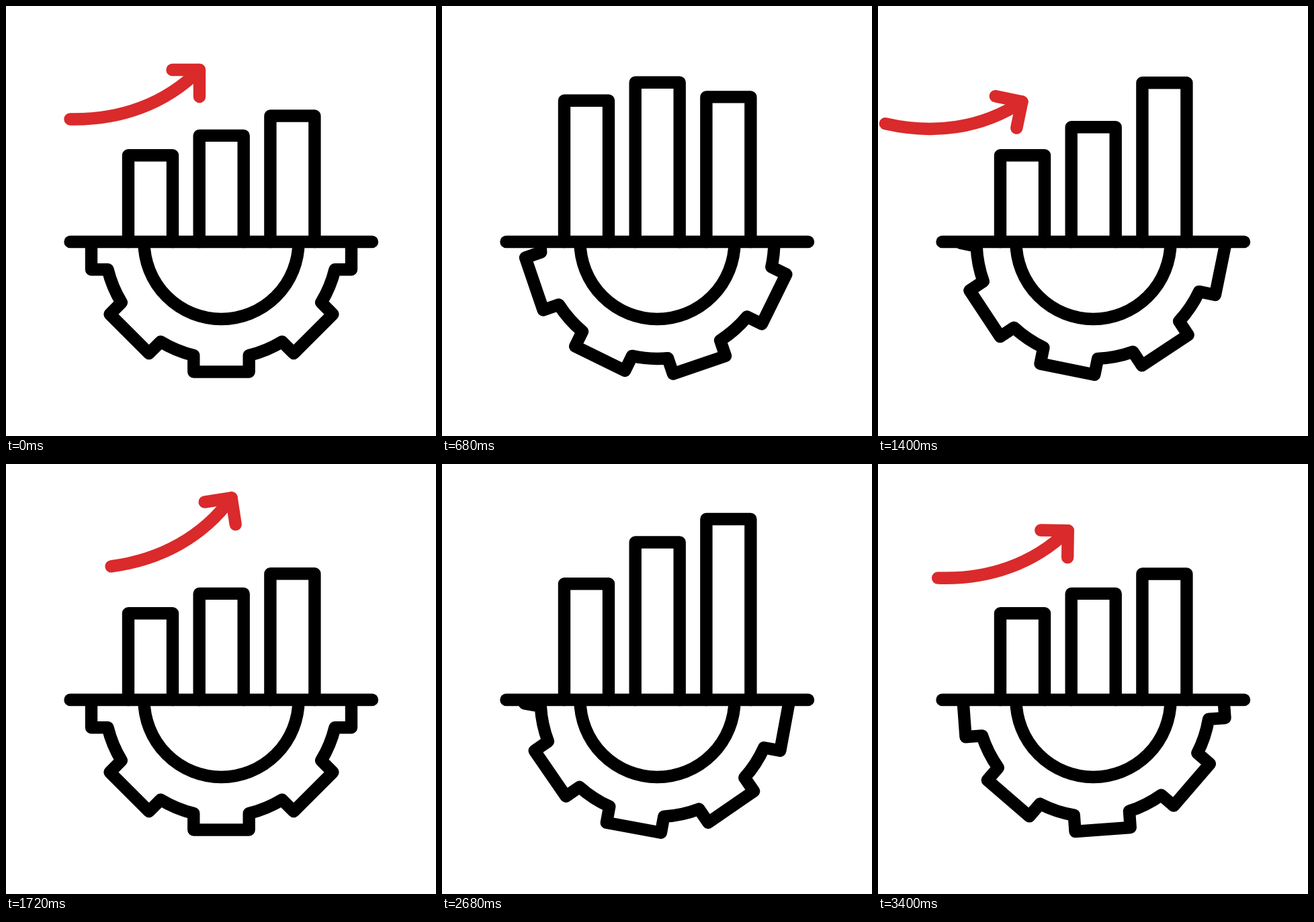
An HTML page with a canvas for the animation above (3.44 s loop, 640 by 640 pixels).

```html
<!DOCTYPE html>
<html lang="en">
<head>
<meta charset="utf-8">
<title>Growth gear</title>
<style>
html, body { margin: 0; width: 100%; height: 100%; overflow: hidden; background: #fff; }
canvas { display: block; width: 100%; height: 100%; }
</style>
</head>
<body>
<canvas id="stage" width="640" height="640"></canvas>
<script>
const ctx = document.getElementById('stage').getContext('2d');
const LOOP = 3440, STEP = 40, BAR_CYCLE = 1640;
const CX = 320.5, BASE = 351;
const PIVOT = { x: 21, y: -238 };
const RAD = Math.PI / 180;

const clamp = v => Math.min(1, Math.max(0, v));

// Cubic bezier easing with control points (a, 0) and (b, 1).
function ease(p, a = 1 / 3, b = 2 / 3) {
  p = clamp(p);
  let lo = 0, hi = 1;
  for (let i = 0; i < 24; i++) {
    const u = (lo + hi) / 2, v = 1 - u;
    if (3 * v * v * u * a + 3 * v * u * u * b + u * u * u < p) lo = u;
    else hi = u;
  }
  return lo * lo * (3 - 2 * lo);
}

function line(...pts) {
  ctx.beginPath();
  for (let i = 0; i < pts.length; i += 2) ctx.lineTo(pts[i], pts[i + 1]);
  ctx.stroke();
}

// The arrow swings round a far pivot; null means it is out of sight.
function arrowAngle(t) {
  const leave = start => -48 * ease((t - start) / 440);
  const enter = start => 43 * (1 - ease((t - start) / 700, 0.33, 0.8));
  if (t < 600) return leave(120);
  if (t < 900) return null;
  if (t < 1600) return enter(900);
  if (t < 2080) return leave(1600);
  if (t < 2740) return null;
  return enter(2740);
}

function drawArrow(t) {
  const angle = arrowAngle(t);
  if (angle === null) return;
  ctx.save();
  ctx.strokeStyle = '#da2a2b';
  ctx.translate(PIVOT.x, PIVOT.y);
  ctx.rotate(angle * RAD);
  ctx.translate(-PIVOT.x, -PIVOT.y);
  ctx.beginPath();
  ctx.moveTo(95.5, 168.5);
  ctx.bezierCurveTo(170, 170, 237, 146, 288, 95);
  ctx.stroke();
  line(247.5, 95, 288, 95, 288, 135);
  ctx.restore();
}

function barLift(t, i) {
  const local = t < 1760 ? t : t - BAR_CYCLE;
  const up = ease((local - 132 - 197 * i) / 390);
  const down = ease((local - 756 - 193 * i) / 600);
  return 81.5 * (up - down);
}

function drawBars(t) {
  for (let i = 0; i < 3; i++) {
    const x = 182 + 105.7 * i;
    const top = 222.3 - 29.4 * i - barLift(t, i);
    line(x, BASE, x, top, x + 66, top, x + 66, BASE);
  }
}

function drawGear(t) {
  const half = 41.2, root = 169, tip = 193.5;
  const r = Math.hypot(root, half), a = Math.atan2(half, root);
  ctx.save();
  ctx.beginPath();
  ctx.rect(0, BASE, 640, 640 - BASE);
  ctx.clip();
  ctx.translate(CX, BASE);
  ctx.beginPath();
  ctx.arc(0, 0, 115, 0, Math.PI * 2);
  ctx.stroke();
  ctx.rotate(t / LOOP * Math.PI * 2);
  ctx.beginPath();
  for (let k = 0; k < 8; k++) {
    ctx.lineTo(root, -half);
    ctx.lineTo(tip, -half);
    ctx.lineTo(tip, half);
    ctx.lineTo(root, half);
    ctx.arc(0, 0, r, a, Math.PI / 4 - a);
    ctx.rotate(Math.PI / 4);
  }
  ctx.closePath();
  ctx.stroke();
  ctx.restore();
}

function draw(t) {
  ctx.fillStyle = '#fff';
  ctx.fillRect(0, 0, 640, 640);
  ctx.strokeStyle = '#000';
  ctx.lineWidth = 18.4;
  ctx.lineCap = ctx.lineJoin = 'round';
  drawGear(t);
  drawBars(t);
  line(95.5, BASE, 545, BASE);
  drawArrow(t);
}

function tick() {
  const t = performance.now() % LOOP;
  draw(Math.floor(t / STEP) * STEP);
  requestAnimationFrame(tick);
}
tick();
</script>
</body>
</html>
```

# Work required
Note every line above where the string "lineTo" shows up, and copy those lines.

# Response area
  for (let i = 0; i < pts.length; i += 2) ctx.lineTo(pts[i], pts[i + 1]);
    ctx.lineTo(root, -half);
    ctx.lineTo(tip, -half);
    ctx.lineTo(tip, half);
    ctx.lineTo(root, half);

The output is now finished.